▶ _Activity_
Before you write out the listing, remove the pictures; everything else stays exactly as it is.

▶ _Record set_
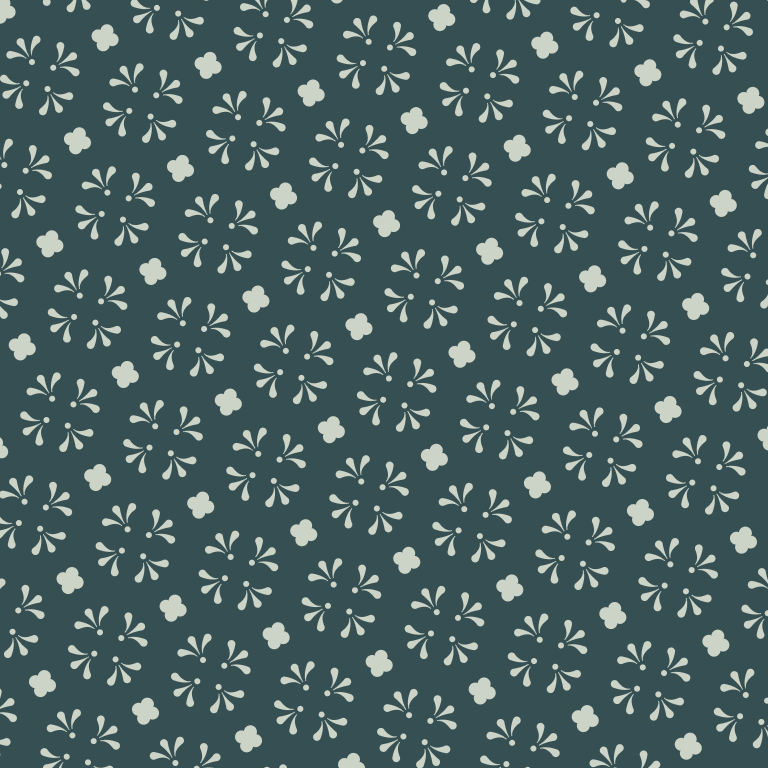
Write a three.js fragment shader that draws this pattern.

```glsl
// Tilted lattice of pale twelve-petal sprays with small clovers between them on dark teal.
varying vec2 vUv;

float disc(vec2 p, vec2 center, float radius) {
  return length(p - center) - radius;
}

// Teardrop that swells along a quadratic curve from a thin tail to a round head.
float petal(vec2 p, vec2 tail, vec2 bend, vec2 head) {
  float d = 1.0;
  for (int i = 0; i <= 24; i++) {
    float t = float(i) / 24.0;
    vec2 spine = mix(mix(tail, bend, t), mix(bend, head, t), t);
    d = min(d, disc(p, spine, 0.0044 + 0.032 * pow(t, 1.7)));
  }
  return d;
}

// Four corners, each with a dot, a straight petal and two petals curling away.
float spray(vec2 p) {
  p = abs(p);
  vec2 q = vec2(p.x + p.y, abs(p.x - p.y)) * 0.7071;  // along and across the diagonal
  float d = disc(q, vec2(0.146, 0.0), 0.028);
  d = min(d, petal(q, vec2(0.21, 0.0), vec2(0.285, 0.0), vec2(0.362, 0.0)));
  return min(d, petal(q, vec2(0.206, 0.031), vec2(0.268, 0.055), vec2(0.306, 0.143)));
}

// Four round lobes on the axes around a filled middle.
float clover(vec2 p) {
  p = abs(p);
  vec2 lobe = vec2(max(p.x, p.y), min(p.x, p.y));
  return min(disc(lobe, vec2(0.068, 0.0), 0.061), length(p) - 0.04);
}

void main() {
  // Square lattice, 7.2 cells per canvas width, turned by 15 degrees.
  float c = cos(radians(15.0)), s = sin(radians(15.0));
  vec2 p = (vUv - vec2(0.5165, 0.4896)) * 7.2;
  vec2 grid = vec2(c * p.x - s * p.y, s * p.x + c * p.y);

  // Sprays sit on lattice points, clovers halfway between them.
  float d = min(spray(fract(grid + 0.5) - 0.5), clover(fract(grid) - 0.5));

  float pixel = length(vec2(dFdx(grid.x), dFdy(grid.x)));
  float ink = clamp(0.5 - d / pixel, 0.0, 1.0);
  vec3 teal = vec3(0.21, 0.31, 0.32);
  vec3 cream = vec3(0.80, 0.83, 0.78);
  gl_FragColor = vec4(mix(teal, cream, ink), 1.0);
}
```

▶ _Exercise result_
Write a three.js fragment shader that draws this pattern.

```glsl
// Tilted lattice of pale twelve-petal sprays with small clovers between them on dark teal.
varying vec2 vUv;

float disc(vec2 p, vec2 center, float radius) {
  return length(p - center) - radius;
}

// Teardrop that swells along a quadratic curve from a thin tail to a round head.
float petal(vec2 p, vec2 tail, vec2 bend, vec2 head) {
  float d = 1.0;
  for (int i = 0; i <= 24; i++) {
    float t = float(i) / 24.0;
    vec2 spine = mix(mix(tail, bend, t), mix(bend, head, t), t);
    d = min(d, disc(p, spine, 0.0044 + 0.032 * pow(t, 1.7)));
  }
  return d;
}

// Four corners, each with a dot, a straight petal and two petals curling away.
float spray(vec2 p) {
  p = abs(p);
  vec2 q = vec2(p.x + p.y, abs(p.x - p.y)) * 0.7071;  // along and across the diagonal
  float d = disc(q, vec2(0.146, 0.0), 0.028);
  d = min(d, petal(q, vec2(0.21, 0.0), vec2(0.285, 0.0), vec2(0.362, 0.0)));
  return min(d, petal(q, vec2(0.206, 0.031), vec2(0.268, 0.055), vec2(0.306, 0.143)));
}

// Four round lobes on the axes around a filled middle.
float clover(vec2 p) {
  p = abs(p);
  vec2 lobe = vec2(max(p.x, p.y), min(p.x, p.y));
  return min(disc(lobe, vec2(0.068, 0.0), 0.061), length(p) - 0.04);
}

void main() {
  // Square lattice, 7.2 cells per canvas width, turned by 15 degrees.
  float c = cos(radians(15.0)), s = sin(radians(15.0));
  vec2 p = (vUv - vec2(0.5165, 0.4896)) * 7.2;
  vec2 grid = vec2(c * p.x - s * p.y, s * p.x + c * p.y);

  // Sprays sit on lattice points, clovers halfway between them.
  float d = min(spray(fract(grid + 0.5) - 0.5), clover(fract(grid) - 0.5));

  float pixel = length(vec2(dFdx(grid.x), dFdy(grid.x)));
  float ink = clamp(0.5 - d / pixel, 0.0, 1.0);
  vec3 teal = vec3(0.21, 0.31, 0.32);
  vec3 cream = vec3(0.80, 0.83, 0.78);
  gl_FragColor = vec4(mix(teal, cream, ink), 1.0);
}
```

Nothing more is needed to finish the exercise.